Goal of the exercise => This exercise asks for a copy of each line in the records below with the word "space" in it.

Information =>
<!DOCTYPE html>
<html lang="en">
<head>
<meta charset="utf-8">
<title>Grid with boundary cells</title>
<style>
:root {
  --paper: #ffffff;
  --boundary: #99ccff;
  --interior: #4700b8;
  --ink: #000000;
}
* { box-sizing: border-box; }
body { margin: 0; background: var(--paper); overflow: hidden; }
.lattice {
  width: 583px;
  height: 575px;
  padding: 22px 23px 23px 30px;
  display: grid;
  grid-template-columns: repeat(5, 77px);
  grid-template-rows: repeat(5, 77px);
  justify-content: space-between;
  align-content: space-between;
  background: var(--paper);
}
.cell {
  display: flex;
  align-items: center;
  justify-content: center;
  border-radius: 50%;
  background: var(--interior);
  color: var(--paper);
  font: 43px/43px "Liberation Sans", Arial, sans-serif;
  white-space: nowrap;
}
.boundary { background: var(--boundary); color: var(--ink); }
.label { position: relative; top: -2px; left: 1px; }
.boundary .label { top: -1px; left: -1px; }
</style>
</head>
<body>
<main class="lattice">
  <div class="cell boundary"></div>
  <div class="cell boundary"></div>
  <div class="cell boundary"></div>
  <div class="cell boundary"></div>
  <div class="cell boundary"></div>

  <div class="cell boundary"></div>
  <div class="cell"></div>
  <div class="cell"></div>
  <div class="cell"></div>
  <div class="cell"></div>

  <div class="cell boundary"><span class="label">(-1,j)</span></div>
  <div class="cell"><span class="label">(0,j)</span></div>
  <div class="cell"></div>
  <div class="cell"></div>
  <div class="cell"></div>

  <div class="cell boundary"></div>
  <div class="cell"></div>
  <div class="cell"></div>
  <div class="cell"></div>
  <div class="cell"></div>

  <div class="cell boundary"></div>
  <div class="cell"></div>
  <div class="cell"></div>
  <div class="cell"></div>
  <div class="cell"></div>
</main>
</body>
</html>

Answer below =>
  justify-content: space-between;
  align-content: space-between;
  white-space: nowrap;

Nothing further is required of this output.